In fact, the only entry on the video timeline for February — the month Trump held mass campaign rallies and described criticism of his handling of the virus from Democrats as “their new hoax” — was February 6: “CDC Ships First Testing Kits.” The fact that those test kits were defective, a massive failure at a critical moment, seems like an odd thing to brag about.

Having seemed so pleased with himself while the video was playing, Trump looked stunned by Reid’s observation that its timeline showed the period of inaction the Times had described. “The argument is that you bought yourself some time,” by imposing the partial travel ban from China, Reid noted. “You didn’t use it to prepare hospitals, you didn’t use it to ramp up testing.”

As Trump interrupted to denounce her as “so disgraceful,” the correspondent pressed on to ask what, exactly, Americans were supposed to take away from his gauzy video tribute to himself? “Right now nearly 20 million people are unemployed. Tens of thousands of Americans are dead.

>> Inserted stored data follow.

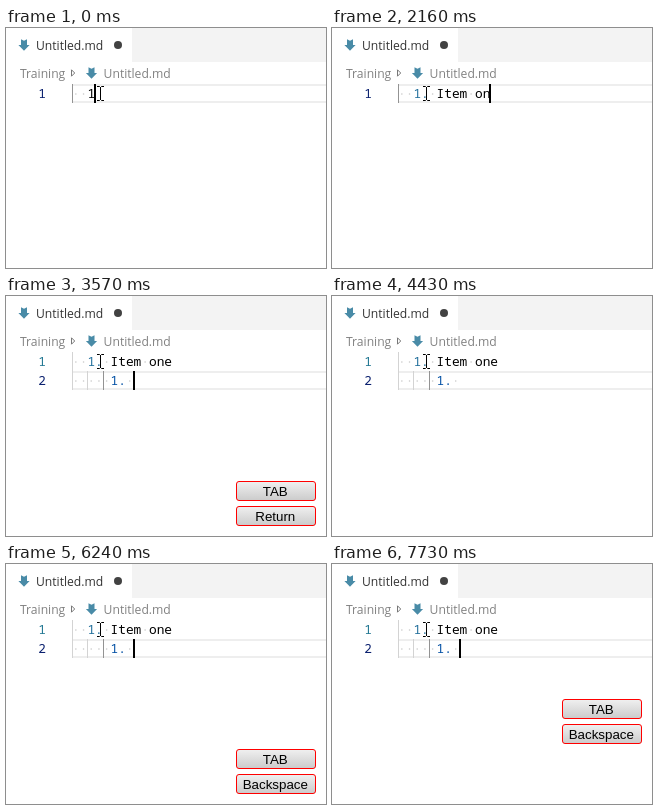
An HTML page for the animation above (7990 ms loop, 320 by 240 pixels).

```html
<!DOCTYPE html>
<html lang="en">
<head>
<meta charset="utf-8">
<title>Markdown list editing</title>
<style>
  html, body { margin: 0; width: 100%; height: 100%; overflow: hidden; background: #fff; }
  svg { display: block; width: 320px; height: 240px; }
  text { white-space: pre; }
  .ui { font: 12.15px "Open Sans", "Noto Sans", sans-serif; fill: #333; }
  .crumb { fill: #818181; }
  .code { font: 12.83px "Noto Sans Mono", "DejaVu Sans Mono", monospace; font-variant-ligatures: none; }
  .key { font: 13.33px "Liberation Sans", Arial, sans-serif; text-anchor: middle; }
</style>
</head>
<body>
<svg viewBox="0 0 320 240">
  <defs>
    <linearGradient id="face" x2="0" y2="1">
      <stop offset="0" stop-color="#f0f0f0"/>
      <stop offset="1" stop-color="#cbcbcb"/>
    </linearGradient>
    <path id="arrow" d="M-3-5.7L0-4.3L3-5.7V0H5.6L0 5.8L-5.6 0H-3Z" fill="#498ba7"/>
  </defs>
  <rect width="320" height="240" fill="#fff"/>
  <rect x="126" width="194" height="34" fill="#f3f3f3"/>
  <use href="#arrow" x="18" y="17"/>
  <text class="ui" x="30" y="21.5">Untitled.md</text>
  <circle cx="112" cy="17" r="4" fill="#424242"/>
  <text class="ui crumb" x="14" y="49.5">Training</text>
  <path d="M65.5 41.8L68.7 45L65.5 48.2Z" fill="none" stroke="#777"/>
  <use href="#arrow" x="85.5" y="45"/>
  <text class="ui crumb" x="97.6" y="49.5">Untitled.md</text>
  <g id="editor"></g>
  <path d="M91 58.5H93.5L94.5 59.5L95.5 58.5H98M94.5 59V72M91 72.5H93.5L94.5 71.5L95.5 72.5H98"
        fill="none" stroke="#000"/>
  <g id="keys"></g>
</svg>
<script>
const LOOP = 7990, LEFT = 66, CHAR = 7.697, TOP = 56, LINE = 19;
const ACTIVE = "#939393", GUIDE = "#d3d3d3";
const FIRST = "  1. Item one", ITEM = "  2. ", NESTED = "     1. ";

// [time, number of characters on the first line]
const typing = [[0, 3], [460, 4], [720, 5], [1180, 6], [1370, 7], [1490, 8], [1670, 9],
  [1860, 10], [1980, 11], [2160, 12], [2350, 13]];
// [time, second line]
const second = [[0, null], [2860, ITEM], [3510, NESTED], [5540, ITEM],
  [6120, NESTED], [7090, ITEM], [7670, NESTED]];
const caretOff = [[4100, 4490], [5150, 5540], [6700, 7090]];
// [label, top, from, to]
const presses = [
  ["Return", 210, 2800, 3770],
  ["TAB", 185, 3450, 4430],
  ["Backspace", 210, 5480, 6440],
  ["TAB", 185, 6060, 7030],
  ["Backspace", 160, 7030, LOOP],
  ["TAB", 135, 7610, LOOP]
];

const at = (steps, t) => steps.filter(s => s[0] <= t).pop()[1];
const colX = col => LEFT + col * CHAR;
const rect = (x, y, w, h, fill) =>
  `<rect x="${x}" y="${y}" width="${w}" height="${h}" fill="${fill}"/>`;
const code = (x, y, fill, s) =>
  `<text class="code" x="${x}" y="${y}" fill="${fill}">${s}</text>`;

function drawLine(index, text, current, caret, markerColor) {
  const y = TOP + index * LINE, base = y + 14;
  const indent = text.search(/\S/), levels = Math.ceil(indent / 2);
  const depth = current ? levels - 1 : -1;
  let out = "";
  if (current) {
    out += rect(66, y, 254, 2, "#eee") + rect(66, y + LINE - 2, 254, 2, "#eee");
  }
  for (let i = 0; i < levels; i++) {
    out += rect(Math.round(colX(i * 2)), y, 1, LINE, i === depth ? ACTIVE : GUIDE);
  }
  out += code(32.2, base, current ? "#0b216f" : "#237893", index + 1);
  [...text].forEach((c, i) => {
    if (c === " ") out += `<circle cx="${colX(i + .5)}" cy="${y + 10}" r=".8" fill="#333" opacity=".27"/>`;
  });
  const marker = /^\s*\d\. /.test(text) ? 2 : 0;
  if (marker) out += code(colX(indent), base, markerColor, text.substr(indent, 2));
  const body = text.slice(indent + marker), lead = body.length - body.trimStart().length;
  out += code(colX(indent + marker + lead), base, "#000", body.trim());
  if (current && caret) out += rect(Math.floor(colX(text.length) - .5), y, 2, LINE, "#000");
  return out;
}

function drawKey([label, y]) {
  return `<rect x="230.5" y="${y + .5}" width="79" height="19" rx="2.5" fill="url(#face)" stroke="#f00"/>` +
    `<text class="key" x="269.3" y="${y + 15}">${label}</text>`;
}

const editor = document.getElementById("editor"), keys = document.getElementById("keys");
let shown = "";

function render() {
  const t = performance.now() % LOOP;
  const first = FIRST.slice(0, at(typing, t)), next = at(second, t);
  const caret = !caretOff.some(([a, b]) => t >= a && t < b);
  const held = presses.filter(p => t >= p[2] && t < p[3]);
  const state = [first, next, caret, held].join("|");
  if (state !== shown) {
    shown = state;
    editor.innerHTML = drawLine(0, first, !next, caret, "#23709c") +
      (next ? drawLine(1, next, true, caret, "#0451a5") : "");
    keys.innerHTML = held.map(drawKey).join("");
  }
  requestAnimationFrame(render);
}
render();
</script>
</body>
</html>
```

How is this sizzle reel or this rant supposed to make people feel confident in an unprecedented crisis?”

Trump had no response but to shift back to praising himself for restricting travel from China in January. “But what did you do with the time that you bought?” Reid asked. “The month of February… the video has a gap.”

After the briefing, Eric Lipton, one of the authors of the investigation that so enraged Trump, observed on Twitter that nothing in the video or the president’s comments “undermines even a single fact in the stories we published over the weekend.”

“The truth remains that the nation’s top health advisers concluded as of Feb. 14 that the U.S. needed to use targeted containment efforts to slow the virus spread,” Lipton added. “Trump then waited until March 16 to announce his support for these measures.”

Thank heavens for the free press!